Plans for a partial ban on smoking in public places in England are "unfair, unjust, inefficient and unworkable", an influential committee of MPs says.
Private clubs and pubs not serving food will be unaffected
The Commons health select committee says a total ban is the "only effective means" of protecting public health.
The Health Bill would allow smoking to continue in private clubs and pubs which do not serve food.
Health minister Caroline Flint said this represented "a huge step forward for public health".
'Element of choice'
She added: "Even in the exempted bars and private members clubs bar workers will be better protected through the exclusion of smoking in the bar area.
"We believe that these proposals offer the right balance between reducing the public health risk whilst allowing an element of choice for those who do want to smoke with a drink to do so in a way which has minimal impact on other people."
But the report says ministers, who have reportedly been divided over the issue, are "sorely lacking" leadership and clarity, while Cabinet attitudes have been "muddled and vacillating".
It calls for the ban on smoking to be extended to drink-only pubs and members-only clubs in an effort to protect bar workers and children from fumes.

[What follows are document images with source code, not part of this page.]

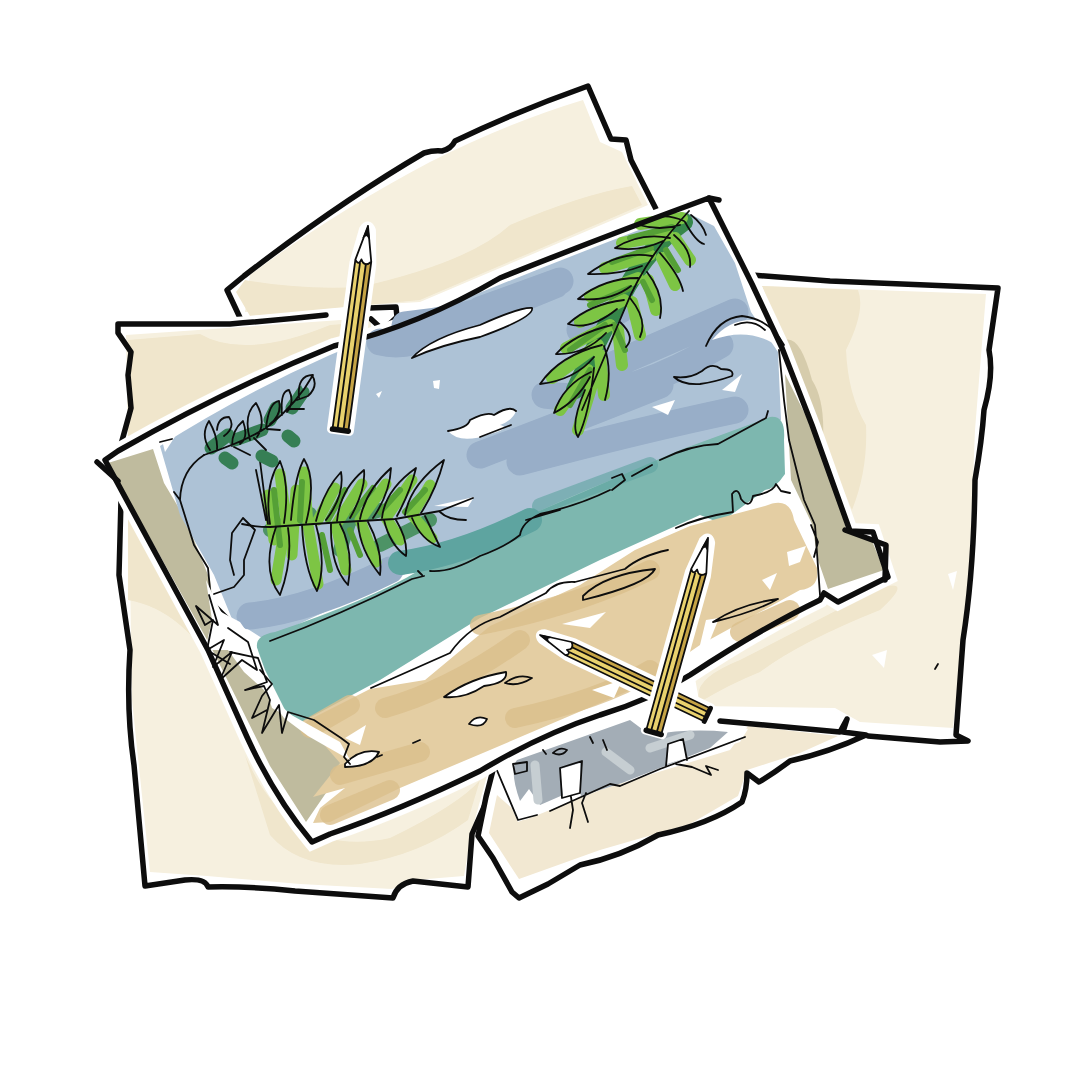
<!DOCTYPE html>
<html lang="en">
<head>
<meta charset="utf-8">
<title>Beach sketches and pencils</title>
<style>
:root{--ink:#0d0d0d;--white:#fff;--paper:#f6f0df;--paper-shade:#f0e6cc;--paper-mid:#f2e8d2;--kraft:#bfbb9e;--sky:#adc2d6;--sky-deep:#98aec8;--sea:#7db7af;--sea-deep:#5ea4a0;--sand:#e4cea3;--sand-deep:#dbc08d;--leaf:#7dc544;--leaf-mid:#55a036;--leaf-dark:#36874a;--olive:#367f55;--pencil:#e8d16d;--pencil-shade:#c5a345;--stone:#a3adb6}
html,body{margin:0;background:var(--white);overflow:hidden}
svg{display:block;width:1073px;height:1071px}
.outline{fill:none;stroke:var(--ink);stroke-width:5.5;stroke-linejoin:round;stroke-linecap:round}
.line{fill:none;stroke:var(--ink);stroke-width:1.8;stroke-linejoin:round;stroke-linecap:round}
.cloud{fill:var(--white)}
.brush{fill:none;stroke-linecap:round;stroke-linejoin:round}
.sheet{fill:var(--white)}
</style>
</head>
<body>
<svg viewBox="0 0 1073 1071" role="img" aria-label="Beach painting on loose paper sheets with three pencils">
<defs>
<g id="pencil">
<path d="M-9 38L-4 4Q0-4 4 4L9 38V206H-9Z" fill="var(--white)" stroke="var(--white)" stroke-width="9" stroke-linejoin="round"/>
<path d="M-8 37H8V204H-8Z" fill="var(--pencil)"/>
<path d="M2 37H8V204H2Z" fill="var(--pencil-shade)"/>
<path d="M0 0L-8 35V205M0 0L8 35V205M-8 35Q-4 41-2 34Q2 42 8 35" class="line" stroke-width="2.4"/>
<path d="M-3 38V204M3 38V204" class="line"/>
<path d="M0-1L-4 13L0 10L4 14Z" fill="var(--ink)"/>
<path d="M-8 206H8" class="outline" stroke-width="7"/>
</g>
<path id="painting-edge" d="M105 460L118 451Q225 390 334 346Q420 325 500 278Q600 238 709 198L752 284L782 348L812 425L850 531L873 532L886 571L888 577L838 602L824 593L820 600Q760 629 690 675Q650 700 600 715Q540 735 480 771Q400 810 330 834L312 842Q275 798 247 737L208 650L105 460Z"/>
</defs>

<g id="top-sheet">
<path class="sheet" d="M228 290L430 150L588 86L656 210L395 310L242 322Z"/>
<path fill="var(--paper)" d="M250 275Q330 215 430 162Q510 122 583 100L600 142L622 152L648 205L420 302L385 304L300 310L245 312Z"/>
<path fill="var(--paper-shade)" d="M245 280Q300 290 360 287Q470 262 510 225Q580 195 632 186L642 205L420 300L250 316L236 292Z"/>
<path class="outline" d="M242 322L227 290L244 276Q340 202 424 153Q434 150 442 151Q451 149 455 141Q520 110 588 86L611 139L626 140L631 160L656 209"/>
</g>

<g id="right-sheet">
<path class="sheet" d="M752 276L998 288L984 430L957 740L848 733L690 715L700 400Z"/>
<path fill="var(--paper)" d="M762 286L986 294L975 430L969 580L953 728L860 722L835 708L700 706L690 650L840 400Z"/>
<path fill="var(--paper-shade)" d="M762 286L858 290Q866 310 846 350Q848 395 866 425Q868 470 852 510L800 390ZM700 702Q690 680 740 660L880 588Q915 578 880 610Q800 642 760 672Q730 684 700 702Z"/>
<path fill="#c9bf9c" opacity=".65" d="M785 340Q800 335 812 380Q825 400 823 440L848 520L830 505Z"/>
<path fill="#fff" d="M872 655L887 650L884 668ZM948 574L957 571L953 590Z"/>
<path class="line" d="M938 664L935 669" stroke-width="1"/>
<path class="outline" d="M752 275L830 281L998 288L989 350Q994 375 984 410Q982 440 975 480Q974 570 963 640L956 735L968 741L940 742L868 736"/>
</g>

<g id="left-sheet">
<path class="sheet" d="M118 325L395 306L470 700L470 886L392 897L145 886Z"/>
<path fill="var(--paper)" d="M126 335L370 318L430 700L490 765L472 830L464 876L415 880L392 889L300 884L207 876L150 872L132 700Z"/>
<path fill="var(--paper-shade)" d="M128 340L200 334Q245 360 330 325L370 322L332 350L128 440ZM128 510L240 700L250 740Q232 720 222 680Q185 610 128 600ZM245 755Q290 860 390 838Q460 804 480 780L468 820Q420 855 360 864Q300 870 270 835Z"/>
<path class="outline" d="M120 448L131 408L128 375L131 352L118 333V324L230 324Q280 320 326 315M369 308L396 307L397 317L383 330L371 319M121 500L119 575L130 650Q126 710 134 765L145 886L185 880Q205 878 208 887Q250 886 295 891L393 898Q397 884 413 881L468 887L472 834L487 800L494 766"/>
</g>

<g id="bottom-sheet">
<path class="sheet" d="M495 765L480 833L518 897L690 832L745 800L752 772L848 735L690 712Z"/>
<path fill="var(--paper-mid)" d="M497 795L489 833L519 879L600 850L690 824L738 796L747 770L800 753L838 736L748 726L730 750L600 790L525 820Z"/>
<path fill="var(--white)" d="M497 775L510 765L690 714L748 729L740 742L600 789L518 822Z"/>
<path fill="var(--stone)" d="M517 760Q560 745 630 720L650 735Q690 728 728 732L710 748L622 783L581 796L575 770L563 795L540 805L529 789L520 801Q509 770 517 760Z"/>
<path class="brush" stroke="#c6ced2" stroke-width="9" d="M535 765L538 800M606 752L630 770M650 748L690 735"/>
<path fill="#fff" d="M560 769L580 763L581 791L563 796ZM668 744L684 739L686 758L667 764Z"/>
<path class="line" d="M496 768L518 820L537 815M550 811L610 784L620 786L660 769L745 737M560 768L582 761L580 793L562 798ZM571 797L573 810L570 828M586 793L582 803L588 822M666 766L668 744L683 739L687 760M676 764L692 767L711 775L706 766L718 770"/>
<path class="line" stroke-width="3.5" d="M513 764L527 762V771L515 774ZM543 750L546 754M553 753Q560 746 567 750Q562 757 553 753M590 737L593 743M603 740L607 750"/>
<path class="outline" d="M493 770L486 797L478 836L493 858L512 892L519 898L548 884L580 865Q620 857 658 835Q710 824 742 802Q747 790 747 773L759 782Q774 773 790 761Q830 752 866 735L843 732L847 719L840 732L720 721"/>
</g>

<g id="beach-painting">
<use href="#painting-edge" fill="var(--white)" stroke="var(--white)" stroke-width="16"/>
<g id="kraft-border" fill="var(--kraft)">
<path d="M108 463L153 449L164 483L186 520L210 580L215 620L260 670L272 708L318 733L343 763L326 793L306 822L270 766L210 645Z"/>
<path d="M785 374L806 416L838 496L846 529L872 541L884 570L828 589L818 560L812 524L791 480Z"/>
</g>
<g id="sky">
<path fill="var(--sky)" d="M160 446Q240 395 330 355L390 330Q520 275 686 212L714 226L735 263L751 312L778 352L781 420Q620 470 500 530Q360 595 265 640L232 619L214 575L180 515Z"/>
<path class="brush" stroke="var(--sky-deep)" stroke-width="27" d="M380 342Q420 352 480 310L560 281M405 325Q480 318 555 285M590 375L735 312M545 395Q620 405 720 345M480 455Q560 425 660 385M520 462Q640 430 735 410M250 616Q310 610 390 570M580 330L620 310"/>
<path class="cloud" d="M433 381L440 380L439 389L434 388ZM376 394L382 391L379 398ZM652 407L675 400L668 415ZM722 390L742 374L735 392ZM712 340Q735 312 770 323L783 350Q752 325 712 340ZM434 506L474 497L468 507ZM162 440L178 432L165 452Z"/>
<path class="cloud" d="M412 358Q430 338 480 325Q520 307 532 308Q535 317 480 337Q440 345 412 358ZM448 431Q468 428 470 420Q487 411 494 415Q510 405 516 411Q513 420 500 425Q512 428 490 434Q460 445 448 431Z"/>
<path class="line" d="M412 358Q430 338 480 325Q520 307 532 308Q535 317 480 337Q440 345 412 358ZM448 431Q468 428 470 420Q487 411 494 415Q510 405 516 411M480 437L511 425M674 377Q690 379 702 371Q712 362 721 369Q735 369 732 376Q715 382 700 384Q682 385 674 377ZM706 346Q718 318 742 316Q770 319 784 345M735 325Q752 318 765 330"/>
</g>
<g id="sea">
<path fill="var(--sea)" d="M257 648Q255 635 275 632Q370 600 420 570L530 515L680 450L770 417Q786 415 784 440L785 474Q775 489 765 490L720 523L700 515L600 560L480 618L380 680L300 723L278 703Q262 680 257 648Z"/>
<path class="brush" stroke="var(--sea-deep)" stroke-width="24" d="M400 563Q460 555 530 520"/>
<path class="brush" stroke="var(--sea-deep)" stroke-width="16" opacity=".6" d="M540 506L650 465"/>
<path class="line" d="M270 641Q340 615 412 579L424 576M418 571L422 575M430 571Q450 573 480 556Q505 547 520 535Q522 522 540 514Q580 505 610 490M526 520L560 510M612 478L622 474L625 480L612 490M632 476L652 465M660 460Q690 445 718 444L766 418L768 411"/>
</g>
<g id="sand">
<path fill="var(--sand)" d="M305 722L370 689L425 680L490 626L580 585L635 550L690 526L765 506Q790 495 794 520L817 568Q820 588 800 590L700 645L640 686L600 703L490 750L400 788L330 822L313 823L320 808L345 788L313 797L340 763L320 740Z"/>
<path class="brush" stroke="var(--sand-deep)" stroke-width="20" opacity=".8" d="M385 708Q450 690 520 640M515 718Q600 700 650 670M480 625Q580 605 650 570M340 775L420 752M330 815L390 790M740 632L790 610M310 728L350 705"/>
<path class="cloud" d="M787 552L806 546L800 562L789 566ZM562 624L606 612L590 628ZM706 620L719 618L706 650L700 645ZM592 690L622 680L614 698ZM762 580L777 573L770 590ZM345 738L366 725L360 745Z"/>
<path class="line" d="M371 688L450 653Q470 625 500 617L546 593Q555 581 575 582L625 569Q640 556 668 550M676 528Q700 517 733 512L732 494Q738 486 741 499Q750 510 753 496Q774 492 776 484L781 491L790 493"/>
<path class="line" d="M583 596Q605 574 655 569Q648 584 583 600ZM713 622Q740 604 778 599Q755 612 713 622Z"/>
<path class="line" fill="#fff" style="fill:#fff" d="M444 697Q470 678 506 672Q508 683 484 686Q465 699 444 697ZM469 724Q476 714 487 719Q483 729 469 724ZM345 764Q360 748 379 752Q372 767 345 767Z"/>
<path class="line" stroke-width="3" d="M505 683Q518 673 532 678Q518 687 505 683M413 743L420 740M377 757L382 755"/>
</g>
<path id="border-lines" class="line" d="M779 350L784 400L789 440L804 500L815 525L820 595M811 525L818 542L814 557M160 442L172 439M204 455Q181 470 180 500L194 545L208 568L211 600L231 620L240 642M180 500L174 492"/>
<g id="shore-grass">
<path fill="#fff" d="M206 580L221 612L240 622L256 645L265 670L286 712L340 742L350 760L308 736L284 718L264 690L244 672L228 650L205 650L212 620Z"/>
<path class="line" d="M214 594L234 587L244 575V560L255 530L243 518L232 533L230 560L234 575M209 595L218 625L196 606L205 625L213 620L207 650L224 640L213 667L232 652L220 680L242 660L257 670L248 642L228 628M230 652L258 658L267 682L245 690L264 686L270 700L262 733L279 705L282 733L288 712L314 720L341 738L349 744L344 757L350 764M207 650L230 664M260 670L272 684L262 696L252 718L267 710"/>
</g>

<g id="palm-frond-top">
<path class="brush" stroke="var(--leaf-dark)" stroke-width="18" d="M684 222Q645 250 620 300Q595 345 575 390"/>
<path class="brush" stroke="var(--leaf)" stroke-width="12" d="M682 218L640 224M668 235L622 243M650 255L605 268M638 278L590 296M624 300L580 322M610 325L566 348M598 345L552 378M588 370L560 410M595 375L578 430M600 355L604 395M618 330L622 365M632 302L640 335M648 280L656 310M662 258L675 285M675 238L690 260"/>
<path class="brush" stroke="var(--leaf-mid)" stroke-width="6" d="M672 227L630 238M651 248L612 262M630 288L590 305M605 325L570 350M590 370L570 405M614 325L625 350M643 282L652 300M666 250L678 270"/>
<path class="line" d="M689 211Q644 260 625 308L582 410M684 221Q660 210 639 225Q660 231 680 225M670 238Q640 232 615 248Q640 252 663 241M652 256Q620 250 588 274Q620 275 642 266M638 278Q604 278 578 299Q610 302 631 286M624 300Q590 304 568 324Q590 331 617 309M612 325Q574 334 556 354Q585 355 606 333M602 345Q560 355 540 384Q575 380 594 357M591 372Q563 385 554 413Q577 401 590 377M585 390Q570 425 578 437Q589 415 594 368M604 346Q613 371 605 400M620 322Q636 337 626 347M630 298Q648 320 640 337M647 272Q665 295 660 318M660 253Q680 276 683 291M674 235Q692 250 690 267M685 222Q696 242 704 244M691 215Q703 224 706 235"/>
</g>

<g id="palm-frond-left">
<path class="brush" stroke="var(--leaf-dark)" stroke-width="14" opacity=".8" d="M270 530L310 514M340 550L350 520L380 510M380 545L430 520"/>
<path class="brush" stroke="var(--leaf)" stroke-width="11" d="M280 474L286 520L276 580M304 472L308 525L318 584M335 488L318 520M362 484L336 525L346 570M386 484L360 520L376 562M412 480L386 518L400 540M430 485L412 515L432 538M296 490L292 555M268 495L274 540"/>
<path class="brush" stroke="var(--leaf-mid)" stroke-width="6" d="M274 490L280 545M302 482L300 520M345 490L328 520M373 488L352 515M400 490L380 512M425 490L405 512M322 535L330 570M350 530L360 555"/>
<path class="line" stroke-width="2.5" d="M242 524Q255 527 270 527L343 522L395 519L440 511L473 498"/>
<path class="line" d="M256 470L266 520M260 461L268 524M270 524Q264 485 280 461Q290 485 284 523M291 520Q295 475 304 459Q317 480 306 523M316 521Q324 490 341 472Q345 495 326 520M337 521Q340 490 364 470Q366 490 350 518M360 519Q366 490 391 468Q390 493 373 518M382 518Q385 490 416 468Q411 490 397 516M405 515Q410 485 444 460Q436 490 421 513M276 527Q261 570 280 595Q293 560 288 528M302 525Q304 568 317 591Q327 565 316 525M331 524Q330 566 348 585Q354 550 340 524M358 523Q360 550 380 575Q383 550 368 522M384 520Q390 545 406 556Q408 540 396 520M412 518Q421 540 440 547L425 516M440 512Q448 520 466 520"/>
</g>

<g id="olive-sprig">
<path class="brush" stroke="var(--olive)" stroke-width="13" d="M211 448L228 435M235 440L262 430M232 463L225 458M262 456L272 461M288 436L294 441M270 420L276 408M292 408L303 392"/>
<path class="brush" stroke="var(--sky)" stroke-width="5" d="M304 386L313 377"/>
<path class="line" d="M204 455Q250 440 270 425Q298 402 313 375Q297 375 299 398M210 450Q200 435 209 421Q218 437 217 449M217 430Q218 417 229 417Q236 427 224 436M232 446Q232 430 243 421Q249 438 240 444M250 440Q243 414 256 403Q267 422 257 437M266 428Q269 402 279 401Q282 415 270 424M282 415Q280 391 289 390Q295 402 287 412M234 447L250 455M254 438L266 450M267 429L280 430M288 409L304 409M297 400L308 396Q319 386 312 375"/>
</g>
<use href="#painting-edge" class="outline"/>
<path class="outline" d="M97 462L118 481M709 198L719 200M845 530L886 545L885 580"/>
</g>

<g id="pencils">
<use href="#pencil" transform="translate(540 635) rotate(-64.5) scale(.9)"/>
<use href="#pencil" transform="translate(708 538) rotate(15.6) scale(.98)"/>
<use href="#pencil" transform="translate(368 226) rotate(7.7)"/>
</g>
</svg>
</body>
</html>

A partial ban would "widen health inequalities" and "be disputed in the courts", MPs add.
The report - Smoking in Public Places - claims there is "clear public support" for a total ban and "strong evidence" of the effects of passive smoking.
The committee's chairman, Labour MP Kevin Barron, said: "The government is missing out on a golden opportunity to dramatically improve the public health of this country.
"The current proposals fly in the face of medical opinion and will do nothing to protect those most at risk.
"As they stand, they will simply exacerbate existing health inequalities and will confuse the public as to where they can and cannot smoke."
Tony Blair last week told MPs he would "listen to the debate with interest".
The committee found the Health Bill, published in October, had given "only a very vague sense of the government's intentions".
Health Secretary Patricia Hewitt has since said she expects the partial ban to lead to a comprehensive ban within a few years.
It is thought she wanted a total ban but settled for the partial option after meeting opposition in Cabinet from her predecessor John Reid, understood to be concerned it would lead to accusations of a "nanny state".
Some 95 MPs, including 64 Labour backbenchers, have signed a motion calling for a free vote on the issue.
Professor Alex Markham, chief executive of Cancer Research UK, said: "The government knows that pub workers will continue to die under a partial ban.
"We call on it to act on the views of doctors, health charities, the public and the hospitality industry and introduce a comprehensive smoke-free law as soon as possible."
The British Heart Foundation called the government plan a "nonsensical compromise".
However, a study by University College London suggests smoking bans in public places lead to children being exposed to higher levels of tobacco smoke at home.
The government has agreed to stop smoking in all pubs and clubs in Northern Ireland, and the Scottish Executive has ordered a ban.
The Health Bill gives the Welsh Assembly the right to decide for itself whether to implement a ban it has already twice approved in principle.